    . . . this page doesn't have its own message board, does it? 🙂

  • johnsrude

    Just got this. Under $150 street, 1 GB, 17 hours of MP2 recording at 44kHz sampling, 128K BPS.

    You just plug an external mic into the Line-In, change a couple of settings and go.

    Downside: You have to use software to transfer recorded music from it to your PC–it's not a USB drive.

    Upside: It sounds pretty good and doesn't need a preamp.

  • dave

    Have had my Micro Track 2496 since they first

    became available.Have had my ups & downs with this unit but now I love this little box.

    Over the last 9 months,M-audio has been upgrading the firmware to this unit…with each upgrade, the Micro Tracker has slowly come to life & can actually perform like it was suppose to.I just recorded a 4 day Bluegrass festival in May & used the MT to tape the entire weekend.
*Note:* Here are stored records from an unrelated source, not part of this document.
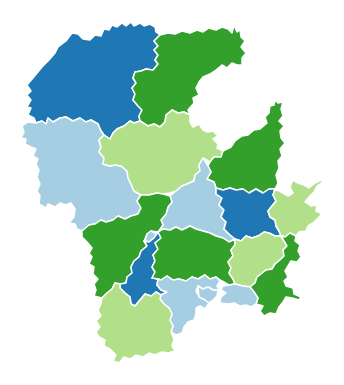
<!DOCTYPE html>
<html lang="en">
<head>
<meta charset="utf-8">
<title>District map</title>
<style>
:root {
  --paper: #ffffff;
  --blue: #1f78b4;
  --sky: #a6cee3;
  --green: #33a02c;
  --lime: #b2df8a;
}
html, body { margin: 0; background: var(--paper); overflow: hidden; }
.map { display: block; width: 344px; height: 385px; }
.district { stroke: var(--paper); stroke-width: 1.5; stroke-linejoin: round; }
.blue { fill: var(--blue); }
.sky { fill: var(--sky); }
.green { fill: var(--green); }
.lime { fill: var(--lime); }
</style>
</head>
<body>
<svg class="map" viewBox="0 0 344 385" role="img" aria-label="Map of districts in four colours">
  <g id="north">
    <polygon class="district blue" points="27,85 33,78 42,67 49,60 55,53 58,47 66,41 72,33 78,34 83,39 90,40 95,35 101,36 104,29 109,30 112,25 117,27 122,23 126,26 131,22 134,26 140,23 144,26 150,24 155,27 156,32 160,35 154,41 158,46 154,50 158,55 155,60 158,64 153,70 146,69 141,71 135,72 133,78 136,83 132,88 135,94 133,100 138,106 142,110 139,116 140,121 134,123 130,121 124,126 117,129 113,133 110,139 104,135 101,131 98,124 91,120 86,122 80,118 73,121 66,117 60,118 53,122 48,118 46,124 42,121 36,123 34,118 28,115 31,108 27,107 31,100 27,95 31,91"/>
    <polygon class="district green" points="160,35 168,33 175,34 182,31 190,33 197,30 203,32 209,28 216,30 222,27 228,29 232,33 234,25 237,32 240,30 241,37 245,41 241,47 246,53 242,58 242,65 237,65 232,63 227,68 222,65 216,70 210,74 203,77 199,82 196,88 199,95 193,98 194,103 188,110 190,115 184,112 178,113 172,110 166,115 165,122 160,127 154,124 148,126 140,121 139,116 142,110 138,106 133,100 135,94 132,88 136,83 133,78 135,72 141,71 146,69 153,70 158,64 155,60 158,55 154,50 158,46 154,41"/>
  </g>
  <g id="middle">
    <polygon class="district sky" points="36,123 42,121 46,124 48,118 53,122 60,118 66,117 73,121 80,118 86,122 91,120 98,124 101,131 104,135 99,140 101,147 99,152 104,158 103,164 110,166 115,165 121,166 127,171 128,178 131,184 134,191 141,195 137,201 141,208 138,214 131,216 125,219 118,216 113,220 106,222 101,220 95,224 89,225 82,231 77,229 75,224 69,223 74,217 75,209 71,203 66,205 60,203 55,207 48,204 46,208 39,204 40,196 37,191 40,184 37,177 39,170 36,164 38,159 33,156 36,149 31,147 25,144 26,139 21,138 24,132 22,126 28,122"/>
    <polygon class="district lime" points="104,135 110,139 113,133 117,129 124,126 130,121 134,123 140,121 148,126 154,124 160,127 165,122 166,115 172,110 178,113 184,112 190,115 190,122 193,127 199,124 203,130 208,132 213,131 218,136 213,139 218,144 217,148 223,151 221,157 214,157 210,162 203,158 199,165 200,171 195,175 194,181 187,184 182,186 176,191 170,193 163,194 157,193 149,195 141,195 134,191 131,184 128,178 127,171 121,166 115,165 110,166 103,164 104,158 99,152 101,147 99,140"/>
    <polygon class="district green" points="223,151 231,147 235,141 242,136 248,135 254,130 260,129 267,123 265,117 269,113 270,106 274,105 275,100 278,103 283,102 281,109 283,116 279,121 284,126 280,131 281,138 285,143 280,149 282,156 278,161 279,168 276,175 278,183 275,189 269,189 263,193 256,189 249,193 243,189 236,190 230,188 223,190 216,188 214,182 207,179 211,172 208,166 210,162 214,157 221,157"/>
    <polygon class="district sky" points="203,158 208,166 211,172 207,179 214,182 216,188 216,194 222,198 219,205 224,210 221,217 226,222 224,229 229,234 235,239 229,242 223,238 216,236 210,233 203,231 196,229 190,226 182,230 176,227 170,230 163,229 158,232 163,225 161,220 166,214 168,207 172,202 170,196 176,191 182,186 187,184 194,181 195,175 200,171 199,165"/>
    <polygon class="district blue" points="216,188 223,190 230,188 236,190 243,189 249,193 256,189 263,193 269,189 275,189 273,195 276,201 272,206 268,211 270,217 275,220 276,226 279,231 281,236 275,236 269,233 264,232 258,236 252,238 246,236 241,241 235,239 229,234 224,229 226,222 221,217 224,210 219,205 222,198 216,194"/>
    <polygon class="district lime" points="275,189 283,193 288,196 293,193 290,187 293,180 298,183 304,185 309,188 315,183 322,180 323,182 317,186 314,192 309,197 305,202 311,206 317,205 316,211 322,214 317,219 313,223 308,226 306,231 299,232 296,236 290,233 285,237 281,236 279,231 276,226 275,220 270,217 268,211 272,206 276,201 273,195"/>
  </g>
  <g id="south">
    <polygon class="district green" points="141,195 149,195 157,193 163,194 170,196 172,202 168,207 166,214 161,220 163,225 158,232 151,231 147,234 144,241 147,246 141,251 139,257 134,261 131,267 132,273 127,277 126,283 120,284 115,283 112,289 107,293 102,298 94,296 96,290 94,284 98,279 93,274 94,267 89,264 92,257 89,253 92,248 87,242 82,237 82,231 89,225 95,224 101,220 106,222 113,220 118,216 125,219 131,216 138,214 141,208 137,201"/>
    <polygon class="district sky" points="151,231 155,233 158,232 154,238 149,242 145,241 147,234"/>
    <polygon class="district blue" points="158,232 161,238 155,243 158,249 153,255 155,261 152,267 155,272 152,278 158,279 157,285 161,290 167,292 161,295 156,292 151,296 145,294 140,300 135,306 131,304 130,297 125,293 120,288 120,284 126,283 127,277 132,273 131,267 134,261 139,257 141,251 147,246 144,241 149,242 154,238"/>
    <polygon class="district green" points="158,232 163,229 170,230 176,227 182,230 190,226 196,229 203,231 210,233 216,236 223,238 229,242 235,239 235,245 231,250 233,256 228,262 231,268 229,273 233,279 235,284 229,285 222,281 216,277 210,279 205,275 198,279 192,277 186,281 179,279 173,280 167,276 161,280 158,279 152,278 155,272 152,267 155,261 153,255 158,249 155,243 161,238"/>
    <polygon class="district lime" points="235,239 241,241 246,236 252,238 258,236 264,232 269,233 275,236 281,236 284,241 287,246 283,250 284,256 280,260 275,264 272,269 266,270 261,274 257,277 255,283 250,287 243,286 235,284 233,279 229,273 231,268 228,262 233,256 231,250 235,245"/>
    <polygon class="district green" points="281,236 285,237 290,233 296,236 295,241 300,245 298,251 301,257 297,262 291,261 288,266 285,271 288,277 284,281 286,286 293,288 294,294 301,297 299,300 292,298 286,297 283,302 279,307 276,314 270,313 264,316 260,311 263,306 256,304 258,298 254,292 250,287 255,283 257,277 261,274 266,270 272,269 275,264 280,260 284,256 283,250 287,246 284,241"/>
    <polygon class="district sky" points="158,279 161,280 167,276 173,280 179,279 186,281 192,277 198,279 205,275 210,279 216,277 220,281 217,286 219,290 213,290 208,287 203,289 198,286 196,291 199,296 205,298 209,303 205,309 200,306 196,308 196,314 194,320 188,322 184,327 182,333 176,335 171,332 173,326 170,320 172,314 169,308 164,304 160,299 161,295 167,292 161,290 157,285"/>
    <polygon class="district sky" points="198,286 203,289 208,287 213,290 218,290 217,296 213,300 209,303 205,300 199,297"/>
    <polygon class="district sky" points="229,285 235,284 243,286 250,287 254,292 258,298 256,304 251,307 246,305 240,306 234,303 228,304 220,303 221,297 226,293 221,290 223,286"/>
    <polygon class="district lime" points="120,284 120,288 125,293 130,297 131,304 135,306 140,300 145,294 151,296 156,292 161,295 160,299 164,304 169,308 172,314 170,320 173,326 171,332 174,339 172,346 175,351 168,353 162,352 155,355 149,353 143,357 136,355 130,359 124,357 119,363 113,361 116,355 110,349 104,346 105,340 99,337 96,332 100,327 96,321 101,316 98,310 101,304 102,298 107,293 112,289 115,283"/>
  </g>
</svg>
</body>
</html>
On a 6 gig microdrive CF card, you can record 9 & a half hours of 44.1.

    So, all this said & done, here are 3 criterias

    that make the MT 2496 excell in performance.

    1.You must have the latest firmware revision

    2.Buy the largest Compact flash card available

    3.Purchase an external power supply…I found

    an 8800millamp USB supply on ebay.

    Happy recording!


  • Cla

    Any field tests and reviews comparing Edirols r-09 with Microtracks?